- It also can cause a serious “form and operation” problem with the plan document: just about every 403(b) plan document I've looked at blindly incorporates Code Section 401(k)’s “small amount” distribution terms into the plan. This term virtually always mandates the distribution and rollover of those amounts, as Section 401(a)(31) requires that the employer have no discretion in making the distribution if the term is in the document. However, the inability to force the distribution causes an operational failure, which can only be fixed by plan amendment-meaning a submission to EPCRS.
This really means that you need look to an entirely different method other than Section 401(a)(31) to manage these small amounts, to the extent that there is no employer ability to force a cash distribution from a contract. That method would be to “distribute” those small annuity contracts from the plan as an “in-kind” distribution, not as a mandatory roll-over under Section 401(a)(31)(B). Because the distribution of an annuity contract is not (and really cannot be) a rollover, Section 401(a)(31)(B) can’t work.
The analysis is an interesting one. You start with the basic premise: forcing the small distribution from a plan before retirement age is generally not permitted without a statutory exception. For ERISA purposes, ERISA Section 203(e) covers this. It specifically permits the mandatory distribution of an accrued benefit of less than $5,000. ERISA does not require the distribution to be in cash, nor that it be accomplished through a rollover. This means that it is permissible to force an in-kind distribution of a “small” annuity contract from the plan under ERISA.
For tax Code purposes, we rely upon one of the basic differences between Sections 401(a) and 403(b): though Section 411(a)(11)(A) prohibits a forced distribution (except, as a practical matter, as provided under Section 401(a)(31)), Section 411 does not apply to 403(b) plans. Section 403(b)(1)(C), on the other hand, only requires that “the employees’ rights under the contract are nonforfeitable.” Any individual 403(b) annuity contract (or custodial account, for that matter) must be, by its terms, nonforfeitable in order to qualify as a 403(b) annuity contract.

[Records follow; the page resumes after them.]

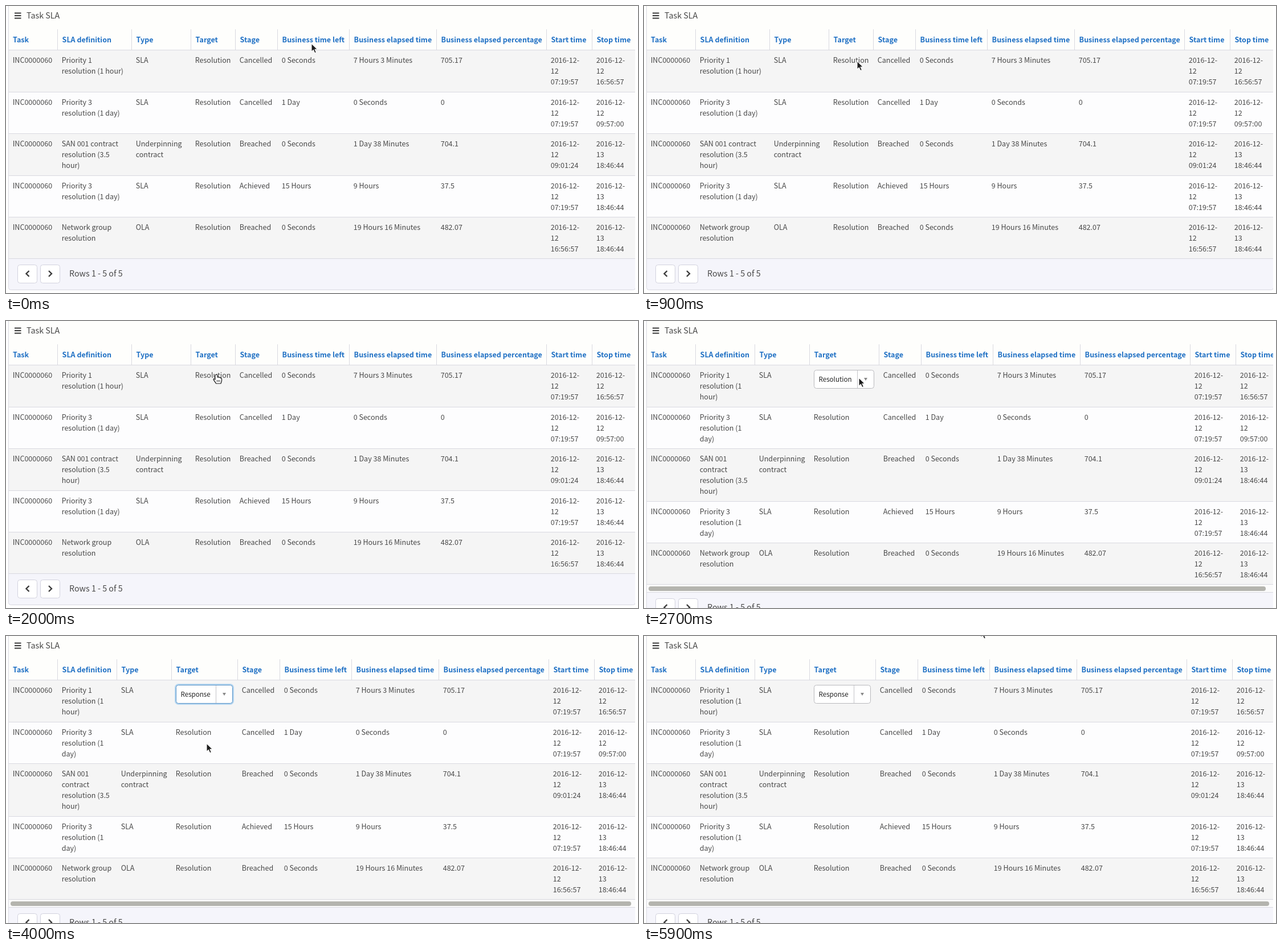
Write an HTML page that moves like this. It is 1109 by 505 pixels and loops after 6400 ms.

```html
<!DOCTYPE html>
<html lang="en">
<head>
<meta charset="utf-8">
<title>Task SLA</title>
<style>
html, body { margin: 0; width: 100%; height: 100%; overflow: hidden; background: #fff; }
svg { display: block; width: 1109px; height: 505px; }
text {
  font-family: "Noto Sans CJK JP", "Noto Sans CJK SC", "Source Sans Pro", "Noto Sans", sans-serif;
  font-size: 12.54px; fill: #484848; white-space: pre;
}
.head { font-weight: 700; fill: #1f70c4; }
.large { font-size: 14.3px; }
.choice { font-size: 11.6px; fill: #222; }
.item { fill: #111; }
.line { stroke: #d9d9e0; fill: none; }
.button { fill: #fff; stroke: #d2d2de; }
</style>
</head>
<body>
<svg id="stage" viewBox="0 0 1109 505">
  <defs>
    <clipPath id="panel"><rect x="4" y="0" width="1100" height="505"/></clipPath>
    <linearGradient id="pressed" x1="0" y1="0" x2="0" y2="1">
      <stop offset="0" stop-color="#f4f4f4"/><stop offset="1" stop-color="#e6e6e6"/>
    </linearGradient>
    <filter id="shadow" x="-20%" y="-20%" width="140%" height="150%">
      <feDropShadow dx="0" dy="2" stdDeviation="2" flood-opacity=".28"/>
    </filter>
  </defs>
  <g id="tables"></g>
  <g id="select"></g>
  <g id="cursor"></g>
</svg>
<script>
const LOOP = 6400, STEP = 100;
const $ = id => document.getElementById(id);

const headings = ['Task', 'SLA definition', 'Type', 'Target', 'Stage', 'Business time left',
  'Business elapsed time', 'Business elapsed percentage', 'Start time', 'Stop time'];

// Definition holds the wide wrapping, then the narrow one.
const rows = [
  { def: ['Priority 1|resolution (1 hour)', 'Priority 1|resolution (1|hour)'], type: 'SLA',
    rest: ['Cancelled', '0 Seconds', '7 Hours 3 Minutes', '705.17', '12|07:19:57', '12|16:56:57'] },
  { def: ['Priority 3|resolution (1 day)', 'Priority 3|resolution (1|day)'], type: 'SLA',
    rest: ['Cancelled', '1 Day', '0 Seconds', '0', '12|07:19:57', '12|09:57:00'] },
  { def: ['SAN 001 contract|resolution (3.5|hour)', 'SAN 001|contract|resolution (3.5|hour)'],
    type: 'Underpinning|contract',
    rest: ['Breached', '0 Seconds', '1 Day 38 Minutes', '704.1', '12|09:01:24', '13|18:46:44'] },
  { def: ['Priority 3|resolution (1 day)', 'Priority 3|resolution (1|day)'], type: 'SLA',
    rest: ['Achieved', '15 Hours', '9 Hours', '37.5', '12|07:19:57', '13|18:46:44'] },
  { def: ['Network group|resolution', 'Network group|resolution'], type: 'OLA',
    rest: ['Breached', '0 Seconds', '19 Hours 16 Minutes', '482.07', '12|16:56:57', '13|18:46:44'] }
];

const layouts = {
  plain: { type: 220, target: 324, stage: 402 },
  wide: { type: 194, target: 290, stage: 412, scrollEnd: 1091 },
  narrow: { type: 194, target: 290, stage: 406, scrollEnd: 1097 }
};

const rect = (x, y, w, h, attrs) => `<rect x="${x}" y="${y}" width="${w}" height="${h}" ${attrs}/>`;
const path = (d, attrs) => `<path d="${d}" ${attrs}/>`;
const text = (x, y, content, cls = '') => `<text x="${x}" y="${y}" class="${cls}">${content}</text>`;
const lines = (x, y, content) => content.split('|').map((part, i) => text(x, y + 19 * i, part)).join('');
const rule = y => path(`M4 ${y + .5}H1104`, 'class="line"');

function footer(top, bottom) {
  const mid = top + 27;
  const button = (x, d) => rect(x + .5, top + 11.5, 34, 32, 'rx="4" class="button"') +
    path(d, 'fill="none" stroke="#3c3c3c" stroke-width="2.4"');
  return path(`M4.5 ${top}H1104.5V${bottom - 4}q0 4-4 4H8.5q-4 0-4-4Z`, 'fill="#f5f5fb"') + rule(top) +
    button(20, `M40.5 ${mid - 5}l-5 5l5 5`) + button(60, `M75 ${mid - 5}l5 5l-5 5`) +
    text(111, top + 32, 'Rows 1 - 5 of 5', 'large');
}

function table({ type, target, stage, scrollEnd }) {
  const edges = [4, 90, type, target, ...[0, 74, 200, 353, 546, 626].map(dx => stage + dx)];
  let out = rect(4, 0, 1100, 505, `fill="${scrollEnd ? '#fbfbfb' : '#fff'}"`) +
    rect(4, 0, 1100, 77, 'fill="#fefefc"') +
    path('M15 12.5h11.5m-11.5 4.5h11.5m-11.5 4.5h11.5', 'stroke="#3a3a3a" stroke-width="2"') +
    text(36, 22, 'Task SLA', 'large');
  edges.forEach((x, i) => {
    if (i) out += path(`M${x + .5} 41V77`, 'class="line"');
    out += text(x + (i ? 8.6 : 8), 63.5, headings[i], 'head');
  });

  let top = 77;
  rows.forEach((row, i) => {
    const def = row.def[scrollEnd ? 1 : 0];
    const height = 16.6 + 19 * Math.max(3, def.split('|').length);
    const y = Math.round(top), next = Math.round(top + height);
    const editing = scrollEnd && i === 0;
    const rest = row.rest.map((value, k) => k > 3 ? '2016-12-|' + value : value);
    const cells = ['INC0000060', def, row.type, editing ? '' : 'Resolution', ...rest];
    out += rect(4, y, 1100, next - y, `fill="${i % 2 ? '#fdfdfe' : '#f5f5f5'}"`) + rule(y);
    cells.forEach((cell, k) => { out += lines(edges[k] + 7.7, y + 22.5, cell); });
    top += height;
  });

  const end = Math.round(top) - 1;
  out += rule(end);
  if (scrollEnd) out += rect(8, 467, scrollEnd - 8, 8, 'rx="4" fill="#b4b4ae"');
  const bottom = scrollEnd ? 540 : 499.5;
  out += footer(scrollEnd ? 477 : end, bottom);
  return out + path(`M4.5 0V${bottom - 4}q0 4 4 4H1100.5q4 0 4-4V0`, 'class="line"');
}

function closedSelect(label, width, focus) {
  const right = 298 + width, split = right - 29.5, mid = right - 15;
  const glow = focus ? rect(297.5, 85.5, width + 1, 34,
    `rx="5" fill="none" stroke="#66afe9" stroke-opacity="${.45 * focus}" stroke-width="3"`) : '';
  const border = focus > .5 ? '#5a94c8' : '#b9b9bd';
  return glow + rect(298.5, 86.5, width - 1, 32, `rx="4" fill="#fff" stroke="${border}"`) +
    path(`M${split} 87V118`, 'stroke="#c4c4c8"') + text(306.5, 106.5, label, 'choice') +
    path(`M${mid - 3} 100h6l-3 5Z`, 'fill="#888"');
}

function openSelect(pointerY) {
  const active = Math.max(0, Math.min(2, Math.floor((pointerY - 153.5) / 26.8)));
  let out = path('M298.5 118V235q0 4 4 4H399.5q4 0 4-4V118Z',
      'fill="#fff" stroke="#a9b2bb" filter="url(#shadow)"') +
    path('M298.5 118.5V90.5q0-4 4-4H399.5q4 0 4 4V118.5', 'fill="url(#pressed)" stroke="#4f9cc4" stroke-width="1.3"') +
    text(306.5, 106.5, 'Resolution', 'choice') + path('M385 104h7l-3.5-5Z', 'fill="#777"') +
    rect(303.5, 121.5, 95, 28, 'rx="3" fill="#fff" stroke="#b8b8bc"') +
    '<circle cx="385" cy="132" r="3.6" fill="none" stroke="#666" stroke-width="1.6"/>' +
    path('M387.7 134.7l4.2 4.2', 'stroke="#666" stroke-width="2.2"');
  out += rect(303, Math.round(154.2 + 26.8 * active), 96, 27, 'fill="#3a86ea"');
  ['-- None --', 'Response', 'Resolution'].forEach((label, i) => {
    out += `<text x="309.5" y="${172 + 26.8 * i}" style="fill:${i === active ? '#fff' : '#111'}">${label}</text>`;
  });
  return out;
}

const arrow = path('M0 0V14.5L3.4 11.4L5.8 16.8L8.4 15.7L6.1 10.4H10.6Z',
  'fill="#1c1c1c" stroke="#fff" stroke-width="1.1"');
const hand = path('M-2 1.5Q0-1 2 1.5V5Q4 4 5 5.5Q7 4.8 7.5 6.5Q9.5 6 9.5 8.5V11Q9 13 8 16H-.5Q-2 13-4.5 10Q-5.5 7.5-4 7.5L-2 9Z',
  'fill="#fff" stroke="#1c1c1c" stroke-width="1.2" stroke-linejoin="round"') +
  path('M1.3 10v3m2.3-3v3m2.3-3v3', 'stroke="#1c1c1c" stroke-width=".9"');

// Pointer stops: time, x, y
const stops = [[0, 536, 66], [100, 536, 66], [850, 374, 97], [1300, 374, 97], [1500, 369, 94],
  [2100, 369, 94], [2500, 377, 100], [2900, 377, 100], [3500, 353, 181], [3700, 352, 189],
  [4200, 352, 189], [4700, 591, -12], [LOOP, 591, -12]];

function pointerAt(t) {
  const i = stops.findIndex((stop, k) => k && t <= stop[0]);
  const [t0, x0, y0] = stops[i - 1], [t1, x1, y1] = stops[i];
  const p = (t - t0) / (t1 - t0), e = p * p * (3 - 2 * p);
  return [x0 + (x1 - x0) * e, y0 + (y1 - y0) * e];
}

$('tables').innerHTML = Object.entries(layouts)
  .map(([name, layout]) => `<g id="${name}" clip-path="url(#panel)">${table(layout)}</g>`).join('');

function render(t) {
  const layout = t < 2100 ? 'plain' : t < 3800 ? 'wide' : 'narrow';
  for (const name in layouts) $(name).style.display = name === layout ? '' : 'none';

  const [x, y] = pointerAt(t);
  const focus = t < 5000 ? 1 : t < 5100 ? .5 : 0;
  $('select').innerHTML = layout === 'plain' ? '' :
    layout === 'narrow' ? closedSelect('Response', 100, focus) :
    t < 2900 ? closedSelect('Resolution', 106, 0) : openSelect(y);

  const pointing = (t >= 1500 && t < 2100) || (t >= 3100 && t < 3800);
  $('cursor').innerHTML = pointing ? hand : arrow;
  $('cursor').setAttribute('transform', `translate(${x.toFixed(1)} ${y.toFixed(1)})`);
}

const start = performance.now();
let shown = -1;
function tick() {
  const t = Math.floor((performance.now() - start) % LOOP / STEP) * STEP;
  if (t !== shown) render(shown = t);
  requestAnimationFrame(tick);
}
tick();
</script>
</body>
</html>
```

Therefore, making a distribution of a small annuity contract is a viable alternative to Section 401(a)(31). Note that ERISA Section 203(e) will not apply to governmental and church 403(b)plans — which also raises the possibility of forcing out larger amounts. You do not save on the Form 5500 and audit fees (there are none), but it offers some interesting planning opportunities for plan sponsors.
There are a few details to make this all work, of course, (for example, a plan document would want both Section 401(a)(31) and the above machination) and the IRS is still resisting treating custodial accounts as annuity contracts for distribution purposes. But at least the rules are forcing us to take a fresh look at rules for which we have otherwise fallen into “conventional wisdom” in our dealings.
Robert Toth is Principal, Law Office of Robert J. Toth, Jr., LLC.